Verse > Walt Whitman > Leaves of Grass
  PREVIOUS NEXT  
CONTENTS      BIBLIOGRAPHIC RECORD

Walt Whitman (1819–1892).  Leaves of Grass.  1900.

282. Spirit That Form’d This Scene

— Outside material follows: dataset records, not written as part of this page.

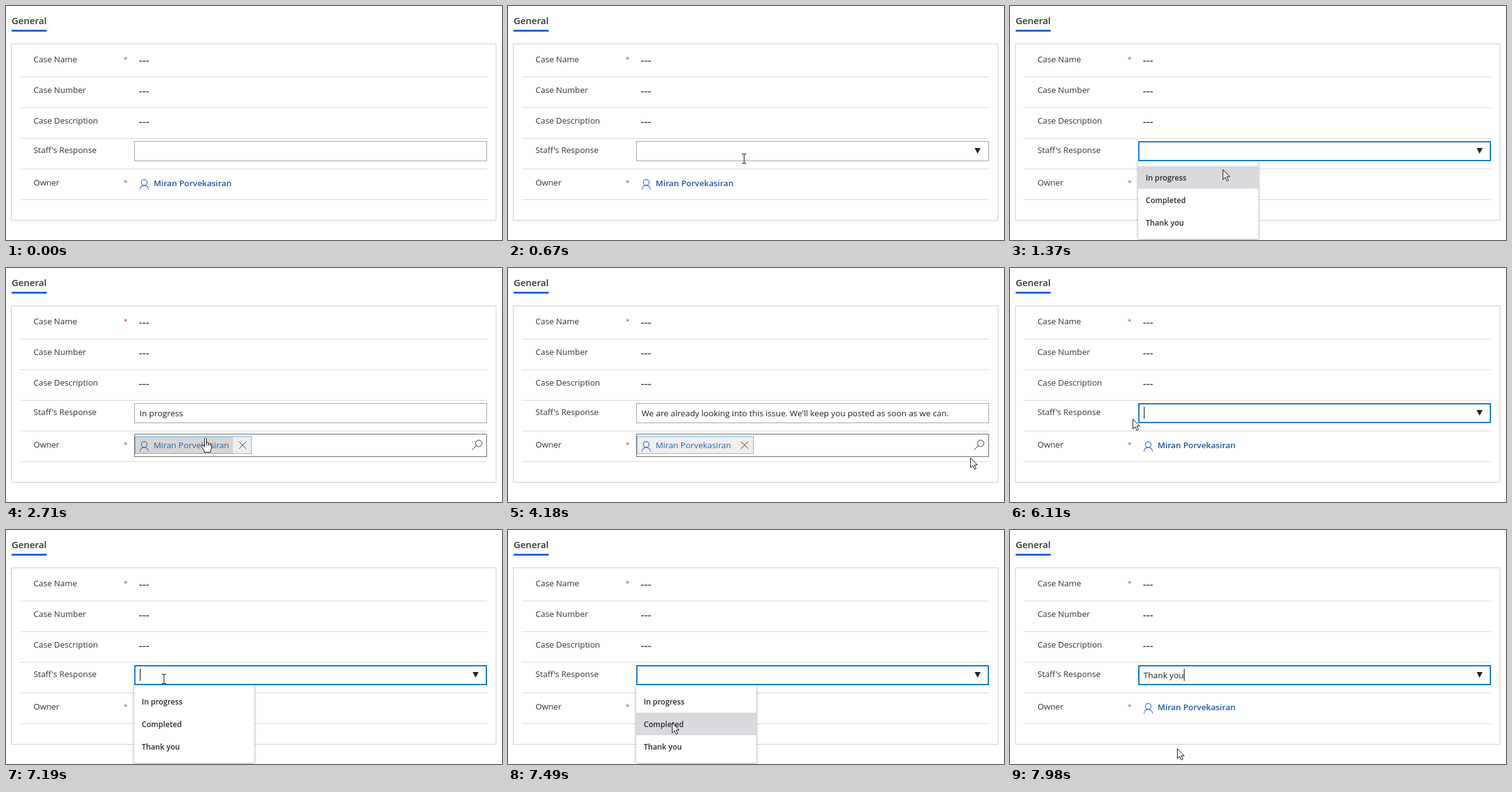
These frames come from a looping animation (793x374 px, 8000 ms). An HTML page:

```html
<!DOCTYPE html>
<html lang="en">
<head>
<meta charset="utf-8">
<title>Case form</title>
<style>
  html, body { margin: 0; width: 100%; height: 100%; overflow: hidden; background: #fff; }
  svg { display: block; width: 793px; height: 374px; font: 13.2px "Open Sans", "Noto Sans", sans-serif; }
  .heading { font-size: 14.8px; font-weight: 600; fill: #333; }
  .label { fill: #333; }
  .empty { font-size: 17px; font-weight: 600; fill: #444; }
  .required { font-size: 11.5px; fill: #c0501f; }
  .value { font-size: 13.33px; fill: #222; }
  .selected { font-size: 13.33px; fill: #fff; }
  .option { font-size: 12.15px; font-weight: 600; fill: #2a2a2e; }
  .owner-link { font-size: 13.25px; font-weight: 600; fill: #1d56a8; }
  .owner-chip { font-size: 13.4px; fill: #1f62b0; }
  .menu-box { filter: drop-shadow(0 1px 2px rgba(0, 0, 0, .42)); }
  .line { fill: none; stroke: #333; }
</style>
</head>
<body>
<svg viewBox="0 0 793 374">
  <defs>
    <clipPath id="selectionClip"><rect id="clipBox" y="222" height="19"/></clipPath>
  </defs>
  <text class="heading" x="9" y="28.5">General</text>
  <rect x="9" y="38" width="56" height="3" fill="#1160e0"/>
  <rect x="8.5" y="60.5" width="775" height="282" fill="none" stroke="#ccc"/>
  <g id="form"></g>

  <g id="person" fill="none" stroke="#2b5ec4" stroke-width="1.1">
    <circle cx="221" cy="282" r="4.6"/>
    <path d="M214.200 293.500C214.200 284.300 227.800 284.300 227.800 293.500"/>
  </g>
  <text id="ownerLink" class="owner-link" x="236" y="288">Miran Porvekasiran</text>
  <g id="ownerEdit">
    <rect x="205.500" y="265.500" width="563" height="36" fill="#fff" stroke="#666"/>
    <rect x="206" y="269" width="187" height="28" fill="#efefef"/>
    <rect id="chipHover" x="206" y="269" width="157" height="28" fill="#d6d6d6"/>
    <rect id="chipFocus" x="206.500" y="269.500" width="186" height="27" fill="none" stroke="#0b78d0" stroke-dasharray="1 1"/>
    <use href="#person"/>
    <text class="owner-chip" x="236" y="288">Miran Porvekasiran</text>
    <path class="line" d="M372.500 277.500l11.500 11.500m0-11.500l-11.500 11.500M752 284l-7 7"/>
    <circle class="line" cx="755.800" cy="280.300" r="5.200"/>
  </g>

  <g id="menu">
    <rect class="menu-box" x="205" y="246" width="192" height="126.500" rx="2" fill="#fff"/>
    <rect id="optionHover" x="205" width="192" height="36" fill="#d9dade"/>
    <g id="options"></g>
  </g>

  <rect id="fieldBox" fill="#fff"/>
  <path id="fieldArrow" d="M746 227h9.600l-4.800 9z" fill="#222"/>
  <text id="value" class="value" x="213.500" y="237"></text>
  <rect id="selection" y="222" height="19" fill="#3390ff"/>
  <text id="selectedText" class="selected" x="213.500" y="237" clip-path="url(#selectionClip)"></text>
  <rect id="caret" y="222" width="1" height="19" fill="#000"/>

  <circle id="press" r="11" fill="#ffe03c" opacity=".8"/>
  <g id="pointer" stroke="#111">
    <path id="arrow" d="M.5.5V16.300L4.200 12.800 6.800 18.600 9.300 17.500 6.700 11.800H11.600Z" fill="#fff"/>
    <path id="beam" d="M-3-7.500H-1Q.5-7.500.5-6V6Q.5 7.500-1 7.500H-3M4-7.500H2Q.5-7.500.5-6V6Q.5 7.500 2 7.500H4" fill="none"/>
    <path id="hand" d="M-1.500 15V2Q0-1 1.500 2V8Q3.500 7 4.500 9 6.500 8 7.300 10 9.500 9.300 9.700 12V16Q9 19 8 21V23.500H-2V21.500Q-4 18-6.500 14.500-7.500 11.500-4.500 12.200L-1.500 15ZM1.500 8V13M4.500 9V13M7.300 10V13.500" fill="#fff"/>
  </g>
</svg>
<script>
const LOOP = 8000, POINTER_STEP = 77, BLINK = 540;
const TEXT_LEFT = 213.5, TEXT_RIGHT = 705;
const REPLY = "We are already looking into this issue. We'll keep you posted as soon as we can.";
const el = Object.fromEntries([...document.querySelectorAll("[id]")].map(n => [n.id, n]));

function set(node, attrs) {
  for (const key in attrs) node.setAttribute(key, attrs[key]);
}
function add(parent, name, attrs, text = "") {
  const node = document.createElementNS("http://www.w3.org/2000/svg", name);
  set(node, attrs);
  node.textContent = text;
  parent.append(node);
}
function show(node, on) { node.style.display = on ? "" : "none"; }

// Static form rows
["Case Name", "Case Number", "Case Description", "Staff's Response", "Owner"].forEach((name, i) => {
  const y = 90 + 49 * i;
  const labelY = i === 3 ? y - 2 : i === 4 ? y + 1 : y;
  add(el.form, "text", { class: "label", x: 44, y: labelY }, name);
  add(el.form, "rect", { x: 23, y: 113 + 49 * i, width: 746, height: 1, fill: "#d6d6d6" });
  if (i < 3) add(el.form, "text", { class: "empty", x: 212.5, y: y + 3 }, "---");
  if (i % 4 === 0) add(el.form, "text", { class: "required", x: 188, y: labelY - 1 }, "*");
});
["In progress", "Completed", "Thank you"].forEach((name, i) =>
  add(el.options, "text", { class: "option", x: 217, y: 279 + 36 * i }, name));

// What the user does, as changes to the form state
const actions = [
  { at: 0, text: "" },
  { at: 680, press: true, focus: "field" },
  { at: 760, press: false, menu: true },
  { at: 2010, press: true },
  { at: 2080, press: false, menu: false, text: "In progress" },
  { at: 2630, press: true, focus: "owner" },
  { at: 2710, press: false },
  { at: 3090, text: REPLY },
  { at: 4490, press: true, focus: "field", selecting: true },
  { at: 5500, press: false },
  { at: 6110, selecting: false, text: "" },
  { at: 6950, press: true },
  { at: 7030, press: false, menu: true },
  { at: 7900, press: true },
  { at: 7980, press: false, menu: false, text: "Thank you" }
];

// Pointer moves; each begins where the one before ended
const moves = [
  { from: 0, to: 0, x: 343, y: 400 },
  { from: 70, to: 530, x: 377, y: 244 },
  { from: 1220, to: 1610, x: 319, y: 271 },
  { from: 2750, to: 2940, x: 350, y: 400 },
  { from: 4180, to: 4180, x: 739, y: 303 },
  { from: 4250, to: 4490, x: 709, y: 237 },
  { from: 4500, to: 4950, x: 268, y: 238 },
  { from: 5060, to: 5420, x: 196, y: 241 },
  { from: 6660, to: 6800, x: 252, y: 238 },
  { from: 7340, to: 7730, x: 267, y: 349 }
];

const easeOut = p => 1 - (1 - p) ** 2;
const mix = (a, b, p) => a + (b - a) * p;

function pointerAt(t) {
  const i = moves.findLastIndex(move => move.from <= t);
  const move = moves[i], last = moves[i - 1] ?? move;
  const elapsed = (Math.floor((t - move.from) / POINTER_STEP) + 1) * POINTER_STEP;
  const p = easeOut(Math.min(1, elapsed / (move.to - move.from)));
  return [mix(last.x, move.x, p), mix(last.y, move.y, p)];
}

function stateAt(t) {
  const past = actions.filter(action => action.at <= t);
  const lastInput = past.findLast(action => action.press || "text" in action);
  return Object.assign({}, ...past, { sinceInput: t - lastInput.at });
}

function render(t) {
  const [x, y] = pointerAt(t);
  const { text, focus, menu, press, selecting, sinceInput } = stateAt(t);
  const over = (left, top, right, bottom) => x >= left && x < right && y >= top && y < bottom;
  const active = focus === "field";
  const dragging = press && selecting;
  const overField = over(205, 216, 769, 248);
  const ownerReachable = !menu && !dragging;

  // Response field
  const inset = active ? 1 : 0.5;
  set(el.fieldBox, {
    x: 205 + inset, y: 216 + inset, width: 564 - 2 * inset, height: 32 - 2 * inset,
    stroke: active ? "#0b76cc" : "#a0a0a0", "stroke-width": 2 * inset
  });
  show(el.fieldArrow, active || overField);
  el.value.textContent = el.selectedText.textContent = text;

  const left = Math.min(TEXT_RIGHT, Math.max(TEXT_LEFT, x - 1));
  const range = { x: left, width: selecting ? TEXT_RIGHT - left : 0 };
  set(el.selection, range);
  set(el.clipBox, range);
  show(el.selectedText, selecting);

  show(el.caret, active && !selecting && sinceInput % (2 * BLINK) < BLINK);
  set(el.caret, { x: Math.round(TEXT_LEFT + (text ? el.value.getComputedTextLength() : 0.5)) });

  // Suggestions
  show(el.menu, menu);
  show(el.optionHover, over(205, 256, 397, 364));
  set(el.optionHover, { y: 256 + 36 * Math.floor((y - 256) / 36) });

  // Owner
  const editing = focus === "owner" || (ownerReachable && over(205, 265, 769, 302));
  const overName = ownerReachable && over(206, 269, 363, 297);
  show(el.ownerEdit, editing);
  show(el.ownerLink, !editing);
  show(el.chipFocus, focus === "owner");
  show(el.chipHover, overName);

  // Pointer
  const kind = overField || dragging ? "beam" : overName ? "hand" : "arrow";
  for (const name of ["arrow", "beam", "hand"]) show(el[name], name === kind);
  set(el.pointer, { transform: `translate(${Math.round(x)} ${Math.round(y)})` });
  set(el.press, { cx: x - 3, cy: y - 2 });
  show(el.press, press);
}

const start = performance.now();
function tick() {
  render((performance.now() - start) % LOOP);
  requestAnimationFrame(tick);
}
tick();
</script>
</body>
</html>
```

SPIRIT that form’d this scene, 
These tumbled rock-piles grim and red, 
These reckless heaven-ambitious peaks, 
These gorges, turbulent-clear streams, this naked freshness, 
These formless wild arrays, for reasons of their own,         5
I know thee, savage spirit—we have communed together, 
Mine too such wild arrays, for reasons of their own; 
Was’t charged against my chants they had forgotten art? 
To fuse within themselves its rules precise and delicatesse? 
The lyrist’s measur’d beat, the wrought-out temple’s grace—column and polish’d arch forgot?  10
But thou that revelest here—spirit that form’d this scene, 
They have remember’d thee. 


CONTENTS      BIBLIOGRAPHIC RECORD


  PREVIOUS NEXT  
 
Loading
Click here to shop the Bartleby Bookstore.

Shakespeare · Bible · Strunk · Anatomy · Nonfiction · Quotations · Reference · Fiction · Poetry
© 1993–2014 Bartleby.com · [Top 150] · Subjects · Titles · Authors